However, it proved that the blades were not going to be cost efficient to use, not even close.  I needed to find a new blade and a new machine.  What was harder to take – a finished working nib was just not going to be possible for the show.  Personally, it was a very sad time.  Instead, the company was launched without a product.  Much time was spent educating people about how nibs are produced. Networking with the other vendors in the room and showing them how far things had come was an exciting high.  Looking back at how far things had come, next steps and advice from various specialist on how to improve on different elements was the order of the day.

At the time of writing this article, the new cutting solution has been identified, tested, tested again, additional blades located and tested.  It is about to be added into the production line, and the cycle begins again – new jigs, new programs, new machines, more testing.   We will have a UK manufactured 18kt gold nib soon.  Very soon.  If you were to ask me when – the answer is simply, not soon enough.

Previously, I mentioned there were two ingredients which were critical to the success of this venture becoming a reality, the first, you may recall was the knowledge and support from other specialists, who willingly shared all they could to move things forward. The second ingredient is the sheer dogged determination and firm belief that this can and will happen. To get up and keep going no matter what.  Take on one obstacle at a time, get over it and move on to the next.  Remember there is a finish line, and every step is a step closer to that line.  Very philosophical, but it is how I have made it this far and keep smiling. This article only covers a small sample of the failures, set backs and trials I experienced on this journey and without this attitude, the journey would have ended a long time ago.

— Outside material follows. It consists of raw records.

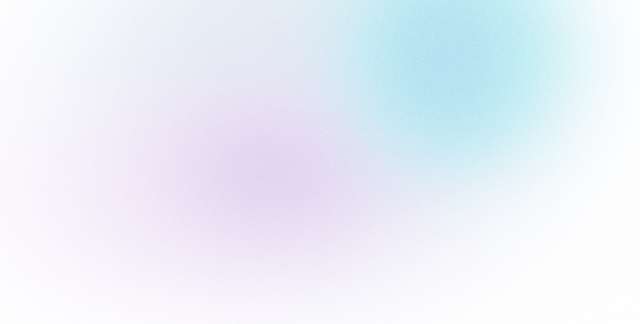
Write a Shadertoy shader that draws this background.

```glsl
// Soft pastel background: cyan and violet glows over a pale haze, with fine grain.

// Positions and radii are in units of the canvas height.
const vec3 PAPER  = vec3(0.996, 0.996, 0.998);
const vec3 HAZE   = vec3(0.890, 0.920, 0.955);
const vec3 LILAC  = vec3(0.968, 0.938, 0.985);
const vec3 VIOLET = vec3(0.890, 0.838, 0.942);
const vec3 AQUA   = vec3(0.740, 0.930, 0.955);
const vec3 SKY    = vec3(0.715, 0.885, 0.945);

const vec2 HAZE_POS   = vec2(0.95, 0.73), HAZE_RADIUS   = vec2(0.72, 0.55);
const vec2 LILAC_POS  = vec2(0.64, 0.39), LILAC_RADIUS  = vec2(0.62, 0.34);
const vec2 VIOLET_POS = vec2(0.84, 0.47), VIOLET_RADIUS = vec2(0.38, 0.26);
const vec2 AQUA_POS   = vec2(1.41, 0.84), AQUA_RADIUS   = vec2(0.37, 0.37);
const vec2 SKY_POS    = vec2(1.37, 0.82), SKY_RADIUS    = vec2(0.19, 0.23);

const float GRAIN_ROWS = 260.0;
const float GRAIN_BASE = 0.004;
const float GRAIN_TINT = 0.12;

float hash(vec2 p) {
    vec3 q = fract(p.xyx * 0.1031);
    q += dot(q, q.yzx + 33.33);
    return fract((q.x + q.y) * q.z);
}

// Elliptical glow; a higher power gives a flatter centre and a firmer rim.
float glow(vec2 p, vec2 centre, vec2 radius, float power) {
    return exp(-pow(length((p - centre) / radius), power));
}

void mainImage(out vec4 fragColor, in vec2 fragCoord) {
    vec2 p = fragCoord / iResolution.y;

    // Broad washes
    vec3 color = PAPER;
    color = mix(color, HAZE, glow(p, HAZE_POS, HAZE_RADIUS, 3.0));
    color = mix(color, LILAC, glow(p, LILAC_POS, LILAC_RADIUS, 2.4));

    // Main glows
    color = mix(color, VIOLET, glow(p, VIOLET_POS, VIOLET_RADIUS, 2.0));
    color = mix(color, AQUA, glow(p, AQUA_POS, AQUA_RADIUS, 3.0));
    color = mix(color, SKY, glow(p, SKY_POS, SKY_RADIUS, 2.4));

    // Grain, stronger where the paper is tinted
    float grain = hash(floor(p * GRAIN_ROWS)) - 0.5;
    float tint = dot(PAPER - color, vec3(1.0 / 3.0));
    color += grain * (GRAIN_BASE + GRAIN_TINT * tint);

    fragColor = vec4(clamp(color, 0.0, 1.0), 1.0);
}
```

What is next?

Once the process and all the tooling for the 6mm nib has been used and tested for a time, we will use the knowledge and experience to design the 5mm and 8mm tools, in parallel.  In the background, we are already looking into the concept, design and manufacture of a flex nib.  This will not be easy and it will not be fast, but it is under investigation.

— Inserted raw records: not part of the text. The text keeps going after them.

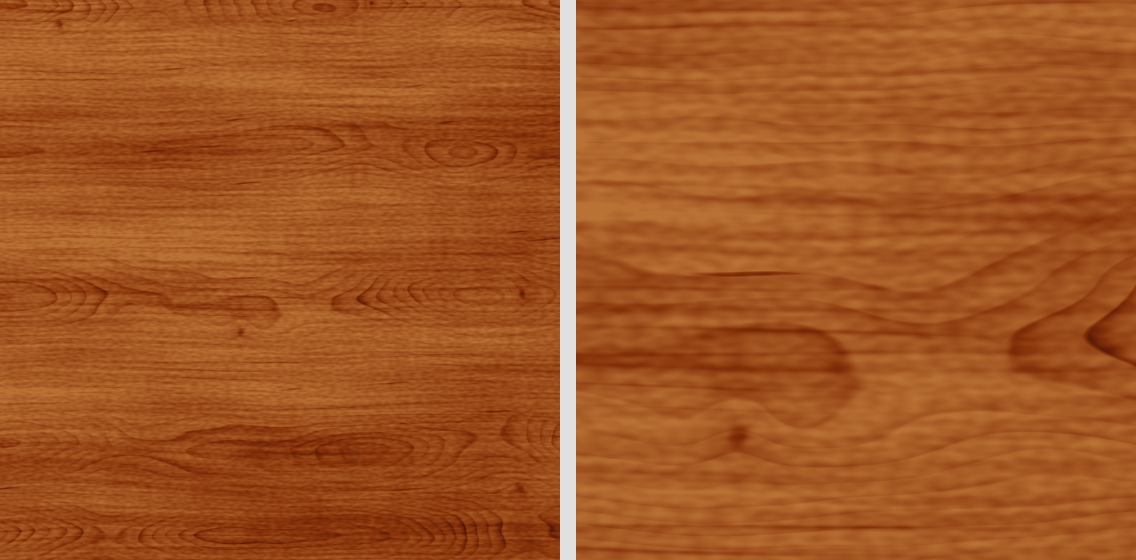
Left, the full canvas; right, a detail of the centre.
Reproduce this texture procedurally as a WebGL 2 fragment shader.

```glsl
#version 300 es
precision highp float;
// Reddish-brown wood board: horizontal grain, cathedral rings, pores, cracks and small knots.

uniform vec2 u_resolution;
out vec4 outColor;

const vec3 INK    = vec3(0.30, 0.07, 0.02);
const vec3 DARK   = vec3(0.53, 0.20, 0.04);
const vec3 LIGHT  = vec3(0.69, 0.40, 0.175);
const float BAND_CENTERS[5] = float[5](0.045, 0.20, 0.475, 0.735, 0.995);
const float RING_DENSITY  = 125.0;  // rings per canvas height, away from a band
const float BAND_ROUNDING = 0.06;   // half height of the open ring zone
const float RELIEF        = 11.0;   // ring drift along the board
const float RING_DEPTH    = 0.80;
const float BASE_TONE     = 0.81;
const float BROAD_GAIN    = 1.55;
const float FINE_GAIN     = 1.1;
const float LINE_DEPTH    = 0.34;   // thin grain lines
const int CRACK_COUNT = 16;
const int KNOT_COUNT  = 5;

float hash(vec2 cell) {
    uvec2 q = uvec2(ivec2(cell)) * uvec2(1597334673u, 3812015801u);
    uint n = (q.x ^ q.y) * 1597334673u;
    n = (n ^ (n >> 15)) * 2246822519u;
    n ^= n >> 13;
    return float(n >> 8) / 16777216.0;
}

float cornerSlope(vec2 cell, vec2 offset) {
    float angle = 6.28318 * hash(cell);
    return dot(vec2(cos(angle), sin(angle)), offset);
}

float gradientNoise(vec2 p) {
    vec2 i = floor(p), f = p - i;
    vec2 u = f * f * f * (f * (f * 6.0 - 15.0) + 10.0);
    float low  = mix(cornerSlope(i, f), cornerSlope(i + vec2(1, 0), f - vec2(1, 0)), u.x);
    float high = mix(cornerSlope(i + vec2(0, 1), f - vec2(0, 1)),
                     cornerSlope(i + vec2(1, 1), f - vec2(1, 1)), u.x);
    return mix(low, high, u.y);
}

float bandDistance(float y) {
    float d = 1.0;
    for (int i = 0; i < 5; i++) d = min(d, abs(y - BAND_CENTERS[i]));
    return d;
}

// Thin tapered cracks lying along the grain
float cracks(vec2 p, float pixel) {
    float mask = 0.0;
    for (int i = 0; i < CRACK_COUNT; i++) {
        float id = float(i);
        vec2 center = vec2(hash(vec2(id, 71)), hash(vec2(id, 72)));
        float halfLength = mix(0.012, 0.05, hash(vec2(id, 73)));
        vec2 q = p - center;
        float along = q.x / halfLength;
        float taper = max(1.0 - along * along, 0.0);
        float edge = abs(q.y - 0.001 * sin(along * 2.5)) - 0.0012 * taper;
        mask = max(mask, taper * (1.0 - smoothstep(-pixel, pixel, edge)));
    }
    return mask;
}

// x: dark core, y: wider swelling that bends the rings
vec2 knots(vec2 p) {
    vec2 mask = vec2(0.0);
    float ragged = 1.0 + 0.8 * gradientNoise(p * 110.0);
    for (int i = 0; i < KNOT_COUNT; i++) {
        float id = float(i);
        vec2 center = vec2(hash(vec2(id, 31)), hash(vec2(id, 32)));
        float size = mix(0.003, 0.009, hash(vec2(id, 33)));
        vec2 q = (p - center) / size;
        mask.x = max(mask.x, exp(-dot(q, q) * ragged * ragged));
        mask.y += exp(-dot(q, q) * 0.08);
    }
    return mask;
}

// Each ring darkens slowly, then ends in a crisp edge
float ringTone(float rings) {
    float width = fwidth(rings);
    float phase = fract(rings);
    float edge = clamp(width * 1.5, 0.14, 0.6);
    float profile = phase * phase * phase * (1.0 - smoothstep(1.0 - edge, 1.0, phase));
    float strength = mix(0.5, 1.5, hash(vec2(floor(rings) + 40.0, 5)));
    return profile * strength * (1.0 - smoothstep(0.4, 0.9, width));
}

// Long hairlines along the zero crossings of stretched noise
float grainLines(vec2 p) {
    return max(1.0 - abs(gradientNoise(p)) / 0.13, 0.0);
}

void main() {
    vec2 uv = gl_FragCoord.xy / u_resolution;
    float pixel = 1.0 / u_resolution.y;

    // Grain flow
    vec2 p = uv;
    p.y += 0.020 * gradientNoise(uv * vec2(2.0, 3.5) + 4.3);
    p.y += 0.003 * gradientNoise(uv * vec2(7.0, 24.0));

    // Growth rings, drifting most inside the bands
    float d = bandDistance(p.y);
    float nearBand = exp(-d * d / 0.0026);
    vec2 knot = knots(uv);
    float rings = RING_DENSITY * d * d / (d + BAND_ROUNDING);
    float drift = gradientNoise(p * vec2(3.2, 4.0) + vec2(7.6, 2.4));
    rings += RELIEF * mix(0.3, 1.0, exp(-d * d / 0.005)) * drift;
    rings += 0.9 * gradientNoise(p * vec2(9.0, 30.0)) + 1.2 * knot.y;
    float patchiness = 0.9 + 1.1 * gradientNoise(p * vec2(3.0, 14.0) + 50.0);

    // Broad tone
    float broad = 0.16 * (0.5 - uv.x) - 0.15 * (1.0 - smoothstep(0.1, 0.35, uv.y));
    broad += 0.46 * gradientNoise(p * vec2(1.3, 6.0) + 20.0);
    broad += 0.20 * gradientNoise(p * vec2(2.0, 22.0) + 30.0);
    broad -= 0.13 * nearBand;

    // Streaks, pores and cross figure
    float fine = 0.22 * gradientNoise(p * vec2(3.0, 75.0) + 40.0);
    fine += 0.42 * gradientNoise(p * vec2(4.0, 160.0) + 60.0);
    fine += 0.38 * gradientNoise(uv * vec2(85.0, 220.0));
    fine += 0.12 * gradientNoise(uv * vec2(26.0, 8.0) + 80.0);
    float lineFade = clamp(0.6 + 1.6 * gradientNoise(p * vec2(4.0, 18.0) + 90.0), 0.1, 1.3);
    float lines = lineFade * grainLines(p * vec2(1.6, 62.0) + 11.0);

    float tone = BASE_TONE + BROAD_GAIN * broad + FINE_GAIN * fine - LINE_DEPTH * lines;
    tone -= RING_DEPTH * mix(0.4, 1.15, nearBand) * max(patchiness, 0.25) * ringTone(rings);

    // Dark marks
    tone -= 0.95 * cracks(p, pixel) + 0.9 * knot.x + 0.12 * knot.y;

    vec3 color = mix(DARK, LIGHT, clamp(tone, 0.0, 1.22));
    color = mix(color, INK, clamp(-tone, 0.0, 1.0));
    outColor = vec4(color, 1.0);
}
```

Additional services which will be available to customers will be the ability to have your name imprinted on the nib.  This will require custom tools to be made with your design in advance of any nib order.  We also can add Rhodium plating nibs in a variety of colours.  This particular service is outsourced to a specialist plating service.  Finally, the last service we will add will be retipping a nib or increasing the size of the nib (i.e. B to BB).

Our beliefs and vision for the company

Spark Nibs Limited looks to serve the craft pen makers and pen repairers as well as the small and midsize manufacturers.  We aim to provide you, the customer, a world class gold nib, which writes smoothly and can be custom marked to your specifications.  We do not sell direct to end users as there is a minimum knowledge required to select the right nib for your pen.  We plan to provide a list of pen repairers or resellers where end users can purchase a Spark Nib.

We will provide a clear pricing policy for all, a menu style selection where you can see what each feature costs, and the same price for all customer orders. We will provide the option to have your nibs marked with your logo at a reasonable price and reasonable order quantities.  We will work with small and medium pen manufacturers to manage nib requirements against cash flow demands.  We can balance the need for nibs in a timely manner and at a reasonable price with matching payment terms.

We are not in competition with the large pen companies and will not even try competing on price.  Instead we are providing a hand-crafted nib, made in the UK and available to the small businesses around the world.  If you are a pen repairer, craft pen manufacturer or larger pen manufacturer make contact and consider Spark Nibs and an option for the future.

Spark Nibs Limited is my company. It holds much of the blood, sweat and tears (and bit of mud) I have shed over the last 4 years in bringing this project to life. The funding of this company has been entirely my responsibility, and despite the appearance in the names, neither my company or I are connected in any way to the famous pen company with a similar name.